• A*: For only positive costs, A* search is guaranteed to find the optimal solution if there is one. For negative costs, this is not true. Consider the following case,

TREE 2

S
10 / \ -10
h=0  G   B0  h=10
| -10
B1  h=10
| -10
B2  h=10
| -10
B3  h=10
... (the branch continues like this infinitely without reaching G)

Notice that h should be an underestimate and Bn is an infinite path not leading to G.
From start state S, we would go over the process below:
1. Add S to the queue:    Queue = [S]
2. Expand S:                    Queue = [B0: f(B0)=0, G: f(G)=10]
3. Expand B0:                  Queue = [B1: f(B1)=0, G: f(G)=10]
2. Expand B1:                  Queue = [B2: f(B2)=0, G: f(G)=10]
3. Expand B2:                  Queue = [B3: f(B3)=0, G: f(G)=10]
...
So we will go forever and never find a solution.
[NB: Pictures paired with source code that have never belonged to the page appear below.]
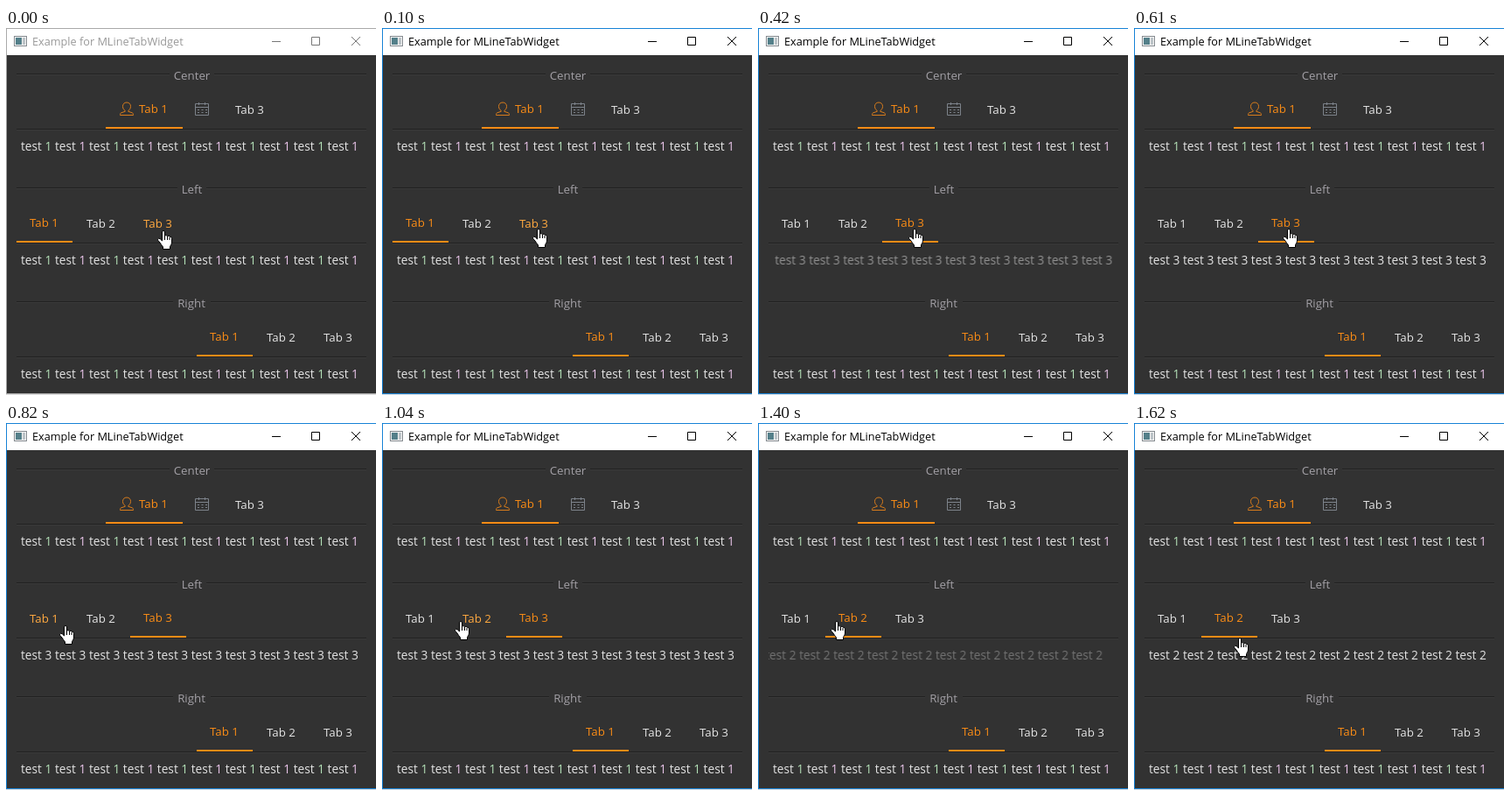
An HTML page for the animation above (1650 ms loop, 423 px wide and 419 px high).

```html
<!DOCTYPE html>
<html lang="en">
<head>
<meta charset="utf-8">
<title>Line tabs</title>
<style>
  html, body { margin: 0; width: 100%; height: 100%; overflow: hidden; background: #323232; }
  svg { display: block; width: 423px; height: 419px; }
  text { font: 13.3px "Open Sans", "Noto Sans", sans-serif; fill: #e4e4e4; }
  .row { font-size: 13.74px; }
  .title { font-size: 12.7px; }
  .label { fill: #a3a0a6; text-anchor: middle; }
  .on { fill: #fa8c16; transform: translateY(-1px); }
  .bar { fill: #fa8c16; }
  .odd { fill: #b4e2b8; }
  .even { fill: #ecc6ec; }
  .rule { fill: #212121; }
  .glow { fill: #3a3a3a; }
  .line { fill: none; stroke-width: 1; }

  /* One shared 1650 ms timeline */
  .anim { animation: 1650ms step-end infinite; }
  .title { animation-name: title; }
  .frame { animation-name: frame; }
  .buttons { animation-name: buttons; }
  .mover { animation-name: bar; }
  .tab1 { animation-name: tab1; }
  .tab2 { animation-name: tab2; }
  .tab3 { animation-name: tab3; }
  .page1 { animation-name: page1; }
  .page2 { animation-name: slide2, fade2; }
  .page3 { animation-name: slide3, fade3; }
  .hand { animation-name: hand; }

  @keyframes title { 0% { fill: #999; } 1.818%, 100% { fill: #000; } }
  @keyframes frame { 0% { fill: #aaa; } 1.818%, 100% { fill: #1883d7; } }
  @keyframes buttons { 0% { stroke: #777; } 1.818%, 100% { stroke: #000; } }
  @keyframes bar {
    0% { transform: none; }
    10.909% { transform: translateX(130px); }
    69.09%, 100% { transform: translateX(65px); }
  }
  @keyframes tab1 {
    0% { fill: #fa8c16; transform: translateY(-1px); }
    10.909% { fill: #e4e4e4; transform: none; }
    47.879% { fill: #ffa940; transform: none; }
    59.394%, 100% { fill: #e4e4e4; transform: none; }
  }
  @keyframes tab2 {
    0% { fill: #e4e4e4; transform: none; }
    42.424% { fill: #ffa940; transform: none; }
    47.879% { fill: #e4e4e4; transform: none; }
    59.394% { fill: #ffa940; transform: none; }
    69.09%, 100% { fill: #fa8c16; transform: translateY(-1px); }
  }
  @keyframes tab3 {
    0% { fill: #ffa940; transform: none; }
    10.909% { fill: #fa8c16; transform: translateY(-1px); }
    69.09%, 100% { fill: #e4e4e4; transform: none; }
  }
  @keyframes page1 { 0% { opacity: 1; } 10.909%, 100% { opacity: 0; } }

  /* Pages slide with ease-out cubic and fade with ease-in cubic */
  @keyframes slide3 {
    0% { transform: translateX(400px); }
    10.606% { transform: translateX(400px); animation-timing-function: cubic-bezier(.3333, 1, .6667, 1); }
    28.788%, 100% { transform: none; }
  }
  @keyframes fade3 {
    0% { opacity: 0; }
    10.606% { opacity: 0; animation-timing-function: cubic-bezier(.3333, 0, .6667, 0); }
    28.788% { opacity: 1; }
    69.09%, 100% { opacity: 0; }
  }
  @keyframes slide2 {
    0% { transform: translateX(-400px); }
    71.818% { transform: translateX(-400px); animation-timing-function: cubic-bezier(.3333, 1, .6667, 1); }
    90%, 100% { transform: none; }
  }
  @keyframes fade2 {
    0% { opacity: 0; }
    71.818% { opacity: 0; animation-timing-function: cubic-bezier(.3333, 0, .6667, 0); }
    90%, 100% { opacity: 1; }
  }
  @keyframes hand {
    0% { transform: translate(173px, 231px); }
    1.818% { transform: translate(172px, 229px); }
    36.97% { transform: translate(170px, 229px); }
    38.788% { transform: translate(160px, 229px); }
    40.606% { transform: translate(143px, 230px); }
    42.424% { transform: translate(122px, 230px); }
    44.242% { transform: translate(102px, 231px); }
    46.061% { transform: translate(84px, 231px); }
    47.879% { transform: translate(69px, 231px); }
    49.697% { transform: translate(61px, 231px); }
    57.576% { transform: translate(65px, 230px); }
    59.394% { transform: translate(72px, 228px); }
    61.212% { transform: translate(79px, 227px); }
    63.03% { transform: translate(83px, 226px); }
    92.727% { transform: translate(88px, 229px); }
    94.545% { transform: translate(98px, 236px); }
    96.364% { transform: translate(108px, 242px); }
    98.182%, 100% { transform: translate(114px, 245px); }
  }
</style>
</head>
<body>
<svg viewBox="0 0 423 419">
  <defs>
    <clipPath id="pane"><rect x="12" y="117" width="400" height="40"/></clipPath>
  </defs>
  <rect width="423" height="419" fill="#323232"/>
  <rect width="423" height="31" fill="#fff"/>

  <!-- Title bar -->
  <rect x="9.5" y="9.5" width="14" height="11" fill="#f4f4f4" stroke="#858b90"/>
  <rect x="11" y="11" width="7" height="8" fill="#54808a"/>
  <rect x="19" y="11" width="3" height="8" fill="#bcc4c8"/>
  <text class="anim title" x="30" y="20">Example for MLineTabWidget</text>
  <path class="anim buttons line" d="M304 15.5h10M349.5 10.5h9v9h-9zM395 10l10 10M405 10l-10 10"/>

  <!-- Center -->
  <g>
    <g class="rules" data-gap="25"></g>
    <text class="label" x="212.5" y="59">Center</text>
    <path class="line" stroke="#d87c1c"
      d="M138 85c-2.800 0-4.500 1.900-4.500 4.400 0 2.200 1.100 4.100 2.700 5v.9l-4.500 1.500c-.9.4-1.200 1.100-1.200 2.700h15c0-1.600-.3-2.300-1.200-2.700l-4.500-1.500v-.9c1.600-.9 2.700-2.800 2.700-5 0-2.500-1.700-4.400-4.500-4.400z"/>
    <g class="line" stroke="#7c828a">
      <path d="M216.500 86.500h15v13h-15zM216.500 90.500h15M220.500 85v3M227.500 85v3"/>
      <path d="M219 93.500h11M219 96.500h11" stroke-dasharray="2 2.500"/>
    </g>
    <text class="on" x="152" y="98">Tab 1</text>
    <text x="262" y="98">Tab 3</text>
    <rect class="bar" x="114" y="113" width="88" height="2"/>
    <text class="row" data-n="1" x="17" y="140"></text>
  </g>

  <!-- Left -->
  <g transform="translate(0 130)">
    <g class="rules" data-gap="16"></g>
    <text class="label" x="212.5" y="59">Left</text>
    <text class="anim tab1" x="27" y="98">Tab 1</text>
    <text class="anim tab2" x="92" y="98">Tab 2</text>
    <text class="anim tab3" x="157" y="98">Tab 3</text>
    <rect class="anim mover bar" x="12" y="113" width="64" height="2"/>
    <g clip-path="url(#pane)">
      <text class="row anim page1" data-n="1" x="17" y="140"></text>
      <text class="row anim page2" data-n="2" x="17" y="140"></text>
      <text class="row anim page3" data-n="3" x="17" y="140"></text>
    </g>
  </g>

  <!-- Right -->
  <g transform="translate(0 260)">
    <g class="rules" data-gap="21"></g>
    <text class="label" x="212" y="59">Right</text>
    <text class="on" x="233" y="98">Tab 1</text>
    <text x="298" y="98">Tab 2</text>
    <text x="363" y="98">Tab 3</text>
    <rect class="bar" x="218" y="113" width="64" height="2"/>
    <text class="row" data-n="1" x="17" y="140"></text>
  </g>

  <!-- Window border -->
  <path class="anim frame" d="M0 0h423v1H1v416h422v1H0z"/>
  <rect y="418" width="423" height="1" fill="#dcdcdc"/>

  <!-- Pointer -->
  <g class="anim hand" stroke="#000" stroke-linejoin="round">
    <path fill="#fff"
      d="M5.500 12V2a1.500 1.500 0 0 1 3 0V6q1.500-1 3 .5 1.600-.7 2.700.7 2.300-.3 2.300 2v4.800q0 2-2 4.500V21.500H6.500V19Q4.500 16.500 3 14L.8 11.500q-.8-1.600.7-2.200 1.500-.4 4 2.700z"/>
    <path class="line" d="M8.500 6v5M11.500 7v4M14 8v3"/>
  </g>
</svg>
<script>
  const rect = (cls, x, y, w) => `<rect class="${cls}" x="${x}" y="${y}" width="${w}" height="1"/>`;
  const groove = (x, y, w) => rect("rule", x, y, w) + rect("glow", x, y + 1, w);

  // Split rule around the label, plus the full rule under the tabs
  for (const g of document.querySelectorAll(".rules")) {
    const gap = +g.dataset.gap;
    g.innerHTML = groove(12, 52, 200 - gap) + groove(213 + gap, 52, 199 - gap) + groove(12, 115, 400);
  }

  for (const row of document.querySelectorAll(".row")) {
    const n = row.dataset.n;
    const word = i => n === "1" ? `test <tspan class="${i % 2 ? "even" : "odd"}">1</tspan>` : `test ${n}`;
    row.innerHTML = Array.from({ length: 10 }, (_, i) => word(i)).join(" ");
  }
</script>
</body>
</html>
```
• Greedy Search(Best 1st Search): For only positive costs, greedy search guarantees to find a solution (not necessarily an optimal solution) if there is one. But for negative costs, from the example for A* search, we could see it might go forever and not find any solutions even if there is one available.

• Hill-climbing: Hill climbing is not guaranteed to find a solution, even if one exists. And if it finds a solution, it is not necessarily an optimal one. However, allowing negative cost may make things even worse, since hill-climbing can follow a infinite path of nodes with negative values of h which doesn't converge to a goal state. This would happen for instance when applying hill-climbing to the TREE 2 above.

• Beam Search: Beam search is not guaranteed to find a solution, even if one exists. And if it finds a solution, it is not necessarily an optimal one. However, allowing negative cost may make things even worse, since beam search can select for expansion an infinite collection of nodes (m per level) with negative values of h without reaching a goal state. This would happen for instance when applying beam search with m=1 to the TREE 2 above.